Data records –
::::::
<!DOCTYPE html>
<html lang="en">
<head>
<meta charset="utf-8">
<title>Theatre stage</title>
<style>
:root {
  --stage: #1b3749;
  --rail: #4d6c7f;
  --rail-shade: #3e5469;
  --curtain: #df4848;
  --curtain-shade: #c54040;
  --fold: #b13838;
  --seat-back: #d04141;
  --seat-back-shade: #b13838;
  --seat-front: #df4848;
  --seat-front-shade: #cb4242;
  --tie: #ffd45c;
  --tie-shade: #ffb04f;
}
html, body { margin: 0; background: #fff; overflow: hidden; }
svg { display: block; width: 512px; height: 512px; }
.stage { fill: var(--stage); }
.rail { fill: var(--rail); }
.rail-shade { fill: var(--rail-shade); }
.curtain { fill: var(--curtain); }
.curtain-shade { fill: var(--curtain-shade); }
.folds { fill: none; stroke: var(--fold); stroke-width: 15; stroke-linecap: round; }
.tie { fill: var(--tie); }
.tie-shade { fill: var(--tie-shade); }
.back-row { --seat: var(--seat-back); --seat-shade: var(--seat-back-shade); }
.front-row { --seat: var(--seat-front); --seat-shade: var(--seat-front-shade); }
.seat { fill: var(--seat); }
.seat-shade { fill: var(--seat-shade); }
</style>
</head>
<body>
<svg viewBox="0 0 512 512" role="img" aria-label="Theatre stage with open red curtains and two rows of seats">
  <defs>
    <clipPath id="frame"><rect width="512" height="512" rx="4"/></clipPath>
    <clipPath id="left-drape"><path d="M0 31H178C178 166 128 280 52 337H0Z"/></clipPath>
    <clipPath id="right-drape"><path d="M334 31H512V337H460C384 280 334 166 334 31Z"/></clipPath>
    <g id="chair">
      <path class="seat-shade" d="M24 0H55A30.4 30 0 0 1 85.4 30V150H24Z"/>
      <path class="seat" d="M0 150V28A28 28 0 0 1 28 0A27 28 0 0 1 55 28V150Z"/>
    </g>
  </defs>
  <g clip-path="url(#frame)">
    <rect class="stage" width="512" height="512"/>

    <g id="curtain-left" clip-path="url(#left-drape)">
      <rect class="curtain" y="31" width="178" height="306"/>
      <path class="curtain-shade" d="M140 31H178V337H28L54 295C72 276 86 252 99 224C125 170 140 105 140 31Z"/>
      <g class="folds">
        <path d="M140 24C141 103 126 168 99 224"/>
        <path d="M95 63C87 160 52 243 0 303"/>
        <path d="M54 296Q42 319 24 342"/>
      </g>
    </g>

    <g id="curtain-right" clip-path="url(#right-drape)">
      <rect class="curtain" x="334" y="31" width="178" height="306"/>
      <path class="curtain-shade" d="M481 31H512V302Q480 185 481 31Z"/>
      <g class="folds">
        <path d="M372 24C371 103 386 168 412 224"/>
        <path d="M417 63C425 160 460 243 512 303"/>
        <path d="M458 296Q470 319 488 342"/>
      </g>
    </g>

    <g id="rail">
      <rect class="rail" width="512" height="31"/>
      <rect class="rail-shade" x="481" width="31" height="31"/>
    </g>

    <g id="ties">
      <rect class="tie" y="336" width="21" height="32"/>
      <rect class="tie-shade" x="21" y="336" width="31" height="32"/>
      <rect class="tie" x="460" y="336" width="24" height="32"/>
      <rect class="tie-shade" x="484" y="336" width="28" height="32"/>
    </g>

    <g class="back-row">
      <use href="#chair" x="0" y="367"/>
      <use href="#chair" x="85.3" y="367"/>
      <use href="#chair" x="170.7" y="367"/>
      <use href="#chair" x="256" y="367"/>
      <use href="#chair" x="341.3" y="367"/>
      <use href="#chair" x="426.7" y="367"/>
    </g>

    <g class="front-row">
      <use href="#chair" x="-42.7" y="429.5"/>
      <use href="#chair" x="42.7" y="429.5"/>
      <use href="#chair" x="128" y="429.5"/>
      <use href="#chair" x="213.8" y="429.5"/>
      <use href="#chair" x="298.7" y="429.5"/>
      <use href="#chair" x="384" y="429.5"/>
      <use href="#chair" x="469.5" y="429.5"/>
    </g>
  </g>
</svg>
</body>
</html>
::::::
Exercise instructions –
Only lines that hold the string "fill" belong in the answer, so copy every one of them from the records.

Answer for the task –
.stage { fill: var(--stage); }
.rail { fill: var(--rail); }
.rail-shade { fill: var(--rail-shade); }
.curtain { fill: var(--curtain); }
.curtain-shade { fill: var(--curtain-shade); }
.folds { fill: none; stroke: var(--fold); stroke-width: 15; stroke-linecap: round; }
.tie { fill: var(--tie); }
.tie-shade { fill: var(--tie-shade); }
.seat { fill: var(--seat); }
.seat-shade { fill: var(--seat-shade); }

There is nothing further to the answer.